*REQUIREMENT:* Line count for "ellipse": say how many lines of the data contain it, with no other text.

(Beginning of EXCERPTED RECORDS)

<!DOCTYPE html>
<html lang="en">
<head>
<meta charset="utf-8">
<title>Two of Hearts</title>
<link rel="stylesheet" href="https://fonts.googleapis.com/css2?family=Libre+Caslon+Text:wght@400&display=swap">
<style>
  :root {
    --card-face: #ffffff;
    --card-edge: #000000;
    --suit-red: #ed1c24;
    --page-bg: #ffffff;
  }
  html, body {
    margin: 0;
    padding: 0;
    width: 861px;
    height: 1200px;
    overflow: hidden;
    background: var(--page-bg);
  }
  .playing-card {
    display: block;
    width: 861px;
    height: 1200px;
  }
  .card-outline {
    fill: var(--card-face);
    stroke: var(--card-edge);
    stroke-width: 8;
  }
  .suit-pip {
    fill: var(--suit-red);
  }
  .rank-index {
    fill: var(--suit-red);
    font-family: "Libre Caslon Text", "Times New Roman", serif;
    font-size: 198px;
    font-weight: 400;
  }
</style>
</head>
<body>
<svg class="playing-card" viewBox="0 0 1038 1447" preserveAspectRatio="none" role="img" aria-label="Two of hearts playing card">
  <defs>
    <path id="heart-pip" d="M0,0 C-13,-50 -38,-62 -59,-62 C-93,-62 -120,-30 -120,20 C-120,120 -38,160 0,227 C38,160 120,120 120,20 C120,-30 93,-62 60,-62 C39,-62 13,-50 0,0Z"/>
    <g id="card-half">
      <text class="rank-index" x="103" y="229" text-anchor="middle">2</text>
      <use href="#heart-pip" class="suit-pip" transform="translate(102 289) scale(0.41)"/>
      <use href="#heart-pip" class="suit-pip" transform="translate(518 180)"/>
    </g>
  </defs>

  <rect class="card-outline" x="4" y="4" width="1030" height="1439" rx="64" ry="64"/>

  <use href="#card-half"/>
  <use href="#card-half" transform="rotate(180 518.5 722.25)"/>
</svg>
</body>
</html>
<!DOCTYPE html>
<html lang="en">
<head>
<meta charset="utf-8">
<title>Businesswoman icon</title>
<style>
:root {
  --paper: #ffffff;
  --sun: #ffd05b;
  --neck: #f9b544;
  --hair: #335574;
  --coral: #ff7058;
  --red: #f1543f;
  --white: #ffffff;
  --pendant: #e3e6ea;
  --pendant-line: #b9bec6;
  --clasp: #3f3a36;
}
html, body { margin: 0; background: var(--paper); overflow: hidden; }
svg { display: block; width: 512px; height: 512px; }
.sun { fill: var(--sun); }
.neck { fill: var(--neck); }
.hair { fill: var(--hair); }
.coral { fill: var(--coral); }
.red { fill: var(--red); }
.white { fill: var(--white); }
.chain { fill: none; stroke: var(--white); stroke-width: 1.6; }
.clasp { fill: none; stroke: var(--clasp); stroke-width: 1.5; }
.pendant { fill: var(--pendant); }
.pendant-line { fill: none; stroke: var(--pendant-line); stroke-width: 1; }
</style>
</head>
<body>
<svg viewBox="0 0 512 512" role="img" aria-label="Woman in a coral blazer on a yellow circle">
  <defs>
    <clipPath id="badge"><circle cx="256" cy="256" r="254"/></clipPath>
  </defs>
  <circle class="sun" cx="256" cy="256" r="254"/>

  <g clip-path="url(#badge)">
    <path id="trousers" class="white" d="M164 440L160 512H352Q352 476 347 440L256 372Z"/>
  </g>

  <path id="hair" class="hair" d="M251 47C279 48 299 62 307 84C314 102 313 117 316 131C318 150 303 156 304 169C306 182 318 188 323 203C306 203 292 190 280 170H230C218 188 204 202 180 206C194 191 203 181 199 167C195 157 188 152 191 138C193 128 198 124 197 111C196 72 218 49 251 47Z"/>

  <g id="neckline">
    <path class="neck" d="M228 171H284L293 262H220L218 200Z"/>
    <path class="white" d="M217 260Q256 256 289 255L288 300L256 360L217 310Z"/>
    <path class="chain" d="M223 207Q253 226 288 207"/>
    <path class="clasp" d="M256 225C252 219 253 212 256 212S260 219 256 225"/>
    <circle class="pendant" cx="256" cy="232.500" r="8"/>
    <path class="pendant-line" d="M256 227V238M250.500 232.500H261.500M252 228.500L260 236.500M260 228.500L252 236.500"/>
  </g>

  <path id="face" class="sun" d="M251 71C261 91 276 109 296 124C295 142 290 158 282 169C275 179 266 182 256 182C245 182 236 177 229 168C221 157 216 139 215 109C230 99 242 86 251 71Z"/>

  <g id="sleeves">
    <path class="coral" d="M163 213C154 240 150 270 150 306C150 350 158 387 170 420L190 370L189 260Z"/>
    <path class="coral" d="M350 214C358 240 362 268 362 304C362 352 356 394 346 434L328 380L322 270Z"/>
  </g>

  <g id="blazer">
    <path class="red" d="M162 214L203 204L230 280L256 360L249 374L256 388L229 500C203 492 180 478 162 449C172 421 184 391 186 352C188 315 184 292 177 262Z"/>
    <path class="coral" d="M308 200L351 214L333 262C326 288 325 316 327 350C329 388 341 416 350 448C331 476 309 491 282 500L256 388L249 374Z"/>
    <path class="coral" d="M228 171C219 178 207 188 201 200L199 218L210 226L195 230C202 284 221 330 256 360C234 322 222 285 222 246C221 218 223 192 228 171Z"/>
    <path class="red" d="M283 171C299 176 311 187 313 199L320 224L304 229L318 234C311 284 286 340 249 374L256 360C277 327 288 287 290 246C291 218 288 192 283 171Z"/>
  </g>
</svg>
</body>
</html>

(End of EXCERPTED RECORDS)
(Beginning of EXCERPTED RECORDS)

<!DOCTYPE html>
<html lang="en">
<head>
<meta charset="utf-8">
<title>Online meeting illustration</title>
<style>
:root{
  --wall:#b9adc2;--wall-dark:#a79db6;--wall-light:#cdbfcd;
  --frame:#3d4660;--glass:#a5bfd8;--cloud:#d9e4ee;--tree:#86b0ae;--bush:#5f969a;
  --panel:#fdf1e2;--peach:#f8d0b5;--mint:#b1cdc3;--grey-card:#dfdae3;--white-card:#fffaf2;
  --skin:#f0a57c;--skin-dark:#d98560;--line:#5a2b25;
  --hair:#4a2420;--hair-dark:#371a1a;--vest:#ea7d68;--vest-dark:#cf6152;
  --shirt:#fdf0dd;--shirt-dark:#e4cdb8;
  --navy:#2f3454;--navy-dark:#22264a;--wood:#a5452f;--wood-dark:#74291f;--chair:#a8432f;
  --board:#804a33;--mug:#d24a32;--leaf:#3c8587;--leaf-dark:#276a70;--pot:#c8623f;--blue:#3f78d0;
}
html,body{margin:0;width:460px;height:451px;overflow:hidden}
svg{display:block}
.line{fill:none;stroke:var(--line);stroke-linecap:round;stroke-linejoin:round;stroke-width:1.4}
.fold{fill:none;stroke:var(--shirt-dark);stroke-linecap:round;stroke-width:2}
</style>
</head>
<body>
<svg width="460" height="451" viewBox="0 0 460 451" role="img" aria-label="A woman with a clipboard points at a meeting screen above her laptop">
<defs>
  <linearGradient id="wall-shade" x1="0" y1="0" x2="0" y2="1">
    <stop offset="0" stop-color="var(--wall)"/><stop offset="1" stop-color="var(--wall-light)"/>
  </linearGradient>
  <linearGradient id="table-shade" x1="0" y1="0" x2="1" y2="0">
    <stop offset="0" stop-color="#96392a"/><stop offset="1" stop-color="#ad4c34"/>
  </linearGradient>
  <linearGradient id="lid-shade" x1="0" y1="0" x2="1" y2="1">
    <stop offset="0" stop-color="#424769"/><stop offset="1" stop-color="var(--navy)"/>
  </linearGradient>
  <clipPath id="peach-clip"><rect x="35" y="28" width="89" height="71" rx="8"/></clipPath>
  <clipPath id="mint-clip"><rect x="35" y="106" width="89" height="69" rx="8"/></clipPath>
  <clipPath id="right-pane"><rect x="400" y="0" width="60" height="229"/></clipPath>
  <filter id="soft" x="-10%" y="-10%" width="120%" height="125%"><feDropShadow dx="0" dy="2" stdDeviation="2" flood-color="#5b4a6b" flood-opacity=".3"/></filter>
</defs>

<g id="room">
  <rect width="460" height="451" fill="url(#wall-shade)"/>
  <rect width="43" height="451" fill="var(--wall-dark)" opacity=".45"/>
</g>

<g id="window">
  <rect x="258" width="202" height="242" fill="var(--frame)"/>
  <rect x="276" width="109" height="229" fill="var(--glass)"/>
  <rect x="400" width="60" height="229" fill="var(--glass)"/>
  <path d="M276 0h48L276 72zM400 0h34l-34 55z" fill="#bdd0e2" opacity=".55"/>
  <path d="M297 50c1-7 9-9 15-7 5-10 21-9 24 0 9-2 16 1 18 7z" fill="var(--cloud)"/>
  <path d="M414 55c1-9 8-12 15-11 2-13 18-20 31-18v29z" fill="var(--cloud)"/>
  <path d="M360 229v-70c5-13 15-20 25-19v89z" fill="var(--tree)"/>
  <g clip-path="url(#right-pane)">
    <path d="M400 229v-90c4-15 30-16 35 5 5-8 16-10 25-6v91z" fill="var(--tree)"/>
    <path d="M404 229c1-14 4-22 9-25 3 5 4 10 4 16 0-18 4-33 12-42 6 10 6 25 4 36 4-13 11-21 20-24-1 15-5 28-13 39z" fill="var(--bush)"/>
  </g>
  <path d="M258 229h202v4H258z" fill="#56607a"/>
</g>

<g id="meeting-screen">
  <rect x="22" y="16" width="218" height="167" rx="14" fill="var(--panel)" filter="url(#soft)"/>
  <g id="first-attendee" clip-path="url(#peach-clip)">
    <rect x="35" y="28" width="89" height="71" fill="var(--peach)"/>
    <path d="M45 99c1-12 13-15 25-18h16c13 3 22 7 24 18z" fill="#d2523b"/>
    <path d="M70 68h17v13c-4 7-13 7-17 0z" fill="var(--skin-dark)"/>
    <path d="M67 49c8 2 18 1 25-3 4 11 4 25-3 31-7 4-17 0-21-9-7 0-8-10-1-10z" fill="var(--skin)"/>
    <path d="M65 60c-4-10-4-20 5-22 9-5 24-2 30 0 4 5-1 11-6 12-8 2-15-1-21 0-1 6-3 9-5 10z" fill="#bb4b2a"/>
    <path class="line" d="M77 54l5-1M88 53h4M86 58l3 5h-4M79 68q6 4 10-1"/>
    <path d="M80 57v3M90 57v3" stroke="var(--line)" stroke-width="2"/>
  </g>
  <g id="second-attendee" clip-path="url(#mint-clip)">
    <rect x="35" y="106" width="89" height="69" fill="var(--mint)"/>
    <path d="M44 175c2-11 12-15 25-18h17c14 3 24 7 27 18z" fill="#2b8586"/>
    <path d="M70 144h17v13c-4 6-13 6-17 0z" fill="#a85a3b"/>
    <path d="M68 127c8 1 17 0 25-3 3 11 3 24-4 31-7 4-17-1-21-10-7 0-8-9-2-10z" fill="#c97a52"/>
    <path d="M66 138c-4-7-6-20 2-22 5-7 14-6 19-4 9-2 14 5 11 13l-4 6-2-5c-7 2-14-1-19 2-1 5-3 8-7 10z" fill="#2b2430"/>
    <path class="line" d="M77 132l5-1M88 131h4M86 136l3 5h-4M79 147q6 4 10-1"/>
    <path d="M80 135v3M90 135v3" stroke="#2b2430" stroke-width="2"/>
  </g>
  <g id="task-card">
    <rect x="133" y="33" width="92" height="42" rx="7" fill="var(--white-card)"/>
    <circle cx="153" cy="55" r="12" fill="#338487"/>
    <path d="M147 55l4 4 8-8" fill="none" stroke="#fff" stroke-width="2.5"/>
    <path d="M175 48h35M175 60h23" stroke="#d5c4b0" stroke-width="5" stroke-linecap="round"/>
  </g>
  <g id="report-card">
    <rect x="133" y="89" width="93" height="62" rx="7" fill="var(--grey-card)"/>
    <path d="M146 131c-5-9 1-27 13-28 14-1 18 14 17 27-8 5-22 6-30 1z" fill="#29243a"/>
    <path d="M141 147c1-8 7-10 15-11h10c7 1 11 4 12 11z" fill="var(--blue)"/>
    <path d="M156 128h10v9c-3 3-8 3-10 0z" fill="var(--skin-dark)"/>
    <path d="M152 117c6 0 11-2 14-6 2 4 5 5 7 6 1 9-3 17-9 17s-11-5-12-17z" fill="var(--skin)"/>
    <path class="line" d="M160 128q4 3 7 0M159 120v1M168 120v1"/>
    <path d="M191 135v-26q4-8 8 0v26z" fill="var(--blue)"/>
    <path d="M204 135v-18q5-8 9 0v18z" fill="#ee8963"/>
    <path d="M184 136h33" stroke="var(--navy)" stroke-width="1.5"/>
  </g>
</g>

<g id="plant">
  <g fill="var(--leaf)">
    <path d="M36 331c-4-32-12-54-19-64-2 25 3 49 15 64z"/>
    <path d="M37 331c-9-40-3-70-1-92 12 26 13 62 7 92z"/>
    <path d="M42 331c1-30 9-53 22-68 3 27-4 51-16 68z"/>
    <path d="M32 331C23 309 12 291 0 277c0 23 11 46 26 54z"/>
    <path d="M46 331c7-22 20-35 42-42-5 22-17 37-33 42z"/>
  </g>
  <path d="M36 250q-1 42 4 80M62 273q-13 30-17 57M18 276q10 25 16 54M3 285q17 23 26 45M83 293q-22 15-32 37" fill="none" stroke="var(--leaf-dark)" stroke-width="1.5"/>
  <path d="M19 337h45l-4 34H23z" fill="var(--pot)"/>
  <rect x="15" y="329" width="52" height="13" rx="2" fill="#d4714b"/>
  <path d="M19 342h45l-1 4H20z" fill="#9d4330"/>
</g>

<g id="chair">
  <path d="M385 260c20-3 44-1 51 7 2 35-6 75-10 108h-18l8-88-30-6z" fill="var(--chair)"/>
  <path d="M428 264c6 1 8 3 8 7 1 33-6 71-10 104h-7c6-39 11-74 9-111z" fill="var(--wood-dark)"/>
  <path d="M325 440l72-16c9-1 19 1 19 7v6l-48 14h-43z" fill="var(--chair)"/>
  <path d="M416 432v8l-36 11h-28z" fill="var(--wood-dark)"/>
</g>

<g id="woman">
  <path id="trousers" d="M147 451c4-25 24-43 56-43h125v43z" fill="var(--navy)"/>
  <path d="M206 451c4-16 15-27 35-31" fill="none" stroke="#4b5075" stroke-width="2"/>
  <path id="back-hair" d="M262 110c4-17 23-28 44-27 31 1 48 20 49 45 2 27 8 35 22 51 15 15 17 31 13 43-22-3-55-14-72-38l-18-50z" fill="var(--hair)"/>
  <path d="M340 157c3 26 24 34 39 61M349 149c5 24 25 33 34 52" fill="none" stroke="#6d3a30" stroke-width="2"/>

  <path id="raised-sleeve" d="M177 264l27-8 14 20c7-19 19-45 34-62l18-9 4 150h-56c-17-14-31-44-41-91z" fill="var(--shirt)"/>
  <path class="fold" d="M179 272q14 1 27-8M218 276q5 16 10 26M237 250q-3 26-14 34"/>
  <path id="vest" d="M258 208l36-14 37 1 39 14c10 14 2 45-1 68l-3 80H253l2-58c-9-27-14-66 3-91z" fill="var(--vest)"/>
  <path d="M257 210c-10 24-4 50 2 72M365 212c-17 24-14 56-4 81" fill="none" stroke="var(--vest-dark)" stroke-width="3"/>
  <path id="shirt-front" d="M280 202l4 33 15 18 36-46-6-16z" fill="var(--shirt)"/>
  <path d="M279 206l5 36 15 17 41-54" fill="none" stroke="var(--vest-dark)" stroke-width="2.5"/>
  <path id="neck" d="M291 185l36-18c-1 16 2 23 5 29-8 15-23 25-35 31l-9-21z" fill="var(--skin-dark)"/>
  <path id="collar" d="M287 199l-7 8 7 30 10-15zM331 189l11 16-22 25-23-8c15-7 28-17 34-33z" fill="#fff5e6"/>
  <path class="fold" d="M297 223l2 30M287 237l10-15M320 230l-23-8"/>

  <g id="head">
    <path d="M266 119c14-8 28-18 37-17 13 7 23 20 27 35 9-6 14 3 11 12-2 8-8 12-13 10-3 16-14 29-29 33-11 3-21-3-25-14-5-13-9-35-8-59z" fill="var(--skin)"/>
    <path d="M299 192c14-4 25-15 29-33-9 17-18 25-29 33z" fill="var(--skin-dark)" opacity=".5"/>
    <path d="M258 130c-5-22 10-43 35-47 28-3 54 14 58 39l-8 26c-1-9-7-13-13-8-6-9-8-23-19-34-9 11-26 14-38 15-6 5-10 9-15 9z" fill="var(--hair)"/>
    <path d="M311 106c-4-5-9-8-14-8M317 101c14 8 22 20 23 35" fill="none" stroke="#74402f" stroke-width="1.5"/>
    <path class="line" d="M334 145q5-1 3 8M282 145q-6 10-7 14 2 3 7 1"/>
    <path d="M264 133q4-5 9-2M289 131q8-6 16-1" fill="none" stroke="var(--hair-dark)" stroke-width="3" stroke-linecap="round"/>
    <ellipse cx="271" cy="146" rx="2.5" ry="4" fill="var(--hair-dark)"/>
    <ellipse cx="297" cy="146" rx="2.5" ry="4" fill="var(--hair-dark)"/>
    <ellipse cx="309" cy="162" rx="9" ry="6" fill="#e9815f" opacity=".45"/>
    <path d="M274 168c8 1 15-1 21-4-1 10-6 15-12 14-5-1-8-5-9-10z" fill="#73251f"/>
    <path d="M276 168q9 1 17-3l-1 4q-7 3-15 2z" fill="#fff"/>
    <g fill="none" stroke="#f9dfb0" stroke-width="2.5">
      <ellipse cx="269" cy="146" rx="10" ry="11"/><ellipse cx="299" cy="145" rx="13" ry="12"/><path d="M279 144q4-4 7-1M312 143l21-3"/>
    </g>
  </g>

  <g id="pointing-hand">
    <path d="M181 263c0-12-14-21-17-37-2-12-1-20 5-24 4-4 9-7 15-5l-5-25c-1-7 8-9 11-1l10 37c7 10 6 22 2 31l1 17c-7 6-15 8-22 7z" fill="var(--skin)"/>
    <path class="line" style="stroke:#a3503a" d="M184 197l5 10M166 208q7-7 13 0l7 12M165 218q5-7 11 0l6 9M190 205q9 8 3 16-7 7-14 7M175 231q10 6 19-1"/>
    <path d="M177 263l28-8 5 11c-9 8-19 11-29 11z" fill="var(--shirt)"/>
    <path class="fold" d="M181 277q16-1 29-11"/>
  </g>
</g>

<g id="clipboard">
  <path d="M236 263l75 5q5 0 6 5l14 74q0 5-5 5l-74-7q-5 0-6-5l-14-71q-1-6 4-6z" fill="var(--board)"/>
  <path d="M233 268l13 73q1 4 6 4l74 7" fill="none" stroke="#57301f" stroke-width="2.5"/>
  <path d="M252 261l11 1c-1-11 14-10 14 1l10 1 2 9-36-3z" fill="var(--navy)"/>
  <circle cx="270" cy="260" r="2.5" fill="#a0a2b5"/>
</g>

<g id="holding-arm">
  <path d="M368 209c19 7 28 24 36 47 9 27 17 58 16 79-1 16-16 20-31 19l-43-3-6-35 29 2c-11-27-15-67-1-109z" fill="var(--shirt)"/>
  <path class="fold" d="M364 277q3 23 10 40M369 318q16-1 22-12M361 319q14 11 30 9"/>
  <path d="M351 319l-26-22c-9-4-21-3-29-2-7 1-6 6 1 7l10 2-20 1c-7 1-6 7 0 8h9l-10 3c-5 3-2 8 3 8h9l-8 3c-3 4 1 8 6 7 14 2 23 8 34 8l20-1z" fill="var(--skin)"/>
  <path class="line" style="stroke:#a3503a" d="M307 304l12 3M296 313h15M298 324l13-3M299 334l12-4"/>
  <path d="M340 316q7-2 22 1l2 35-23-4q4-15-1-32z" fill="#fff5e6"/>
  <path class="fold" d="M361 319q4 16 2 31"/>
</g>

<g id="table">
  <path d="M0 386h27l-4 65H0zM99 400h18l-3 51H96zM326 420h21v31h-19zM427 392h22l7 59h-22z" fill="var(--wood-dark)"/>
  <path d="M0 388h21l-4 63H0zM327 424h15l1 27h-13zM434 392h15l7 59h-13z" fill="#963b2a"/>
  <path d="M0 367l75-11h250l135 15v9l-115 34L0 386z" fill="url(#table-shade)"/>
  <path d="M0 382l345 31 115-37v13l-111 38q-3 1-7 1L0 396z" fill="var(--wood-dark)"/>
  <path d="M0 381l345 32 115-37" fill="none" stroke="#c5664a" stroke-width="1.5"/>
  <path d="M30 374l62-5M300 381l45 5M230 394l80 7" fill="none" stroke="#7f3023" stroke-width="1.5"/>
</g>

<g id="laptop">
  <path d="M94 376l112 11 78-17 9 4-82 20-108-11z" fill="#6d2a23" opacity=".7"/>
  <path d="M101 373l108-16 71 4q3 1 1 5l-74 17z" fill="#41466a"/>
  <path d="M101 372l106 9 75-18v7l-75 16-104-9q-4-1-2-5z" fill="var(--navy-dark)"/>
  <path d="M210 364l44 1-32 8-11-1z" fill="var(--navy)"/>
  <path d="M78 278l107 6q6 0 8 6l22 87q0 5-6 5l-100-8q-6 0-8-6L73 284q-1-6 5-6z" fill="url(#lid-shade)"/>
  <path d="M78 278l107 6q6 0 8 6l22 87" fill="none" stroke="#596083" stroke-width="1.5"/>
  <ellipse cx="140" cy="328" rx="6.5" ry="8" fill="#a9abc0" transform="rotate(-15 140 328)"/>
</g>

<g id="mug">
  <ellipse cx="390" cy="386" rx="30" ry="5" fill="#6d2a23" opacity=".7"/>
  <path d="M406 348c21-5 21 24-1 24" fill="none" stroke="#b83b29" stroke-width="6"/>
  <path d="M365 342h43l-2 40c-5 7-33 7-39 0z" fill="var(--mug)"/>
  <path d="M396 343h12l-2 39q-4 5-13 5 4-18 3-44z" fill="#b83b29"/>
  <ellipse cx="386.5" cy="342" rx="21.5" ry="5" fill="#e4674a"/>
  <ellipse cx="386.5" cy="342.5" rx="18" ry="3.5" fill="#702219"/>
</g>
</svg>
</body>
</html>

(End of EXCERPTED RECORDS)

*RESPONSE AREA:* 8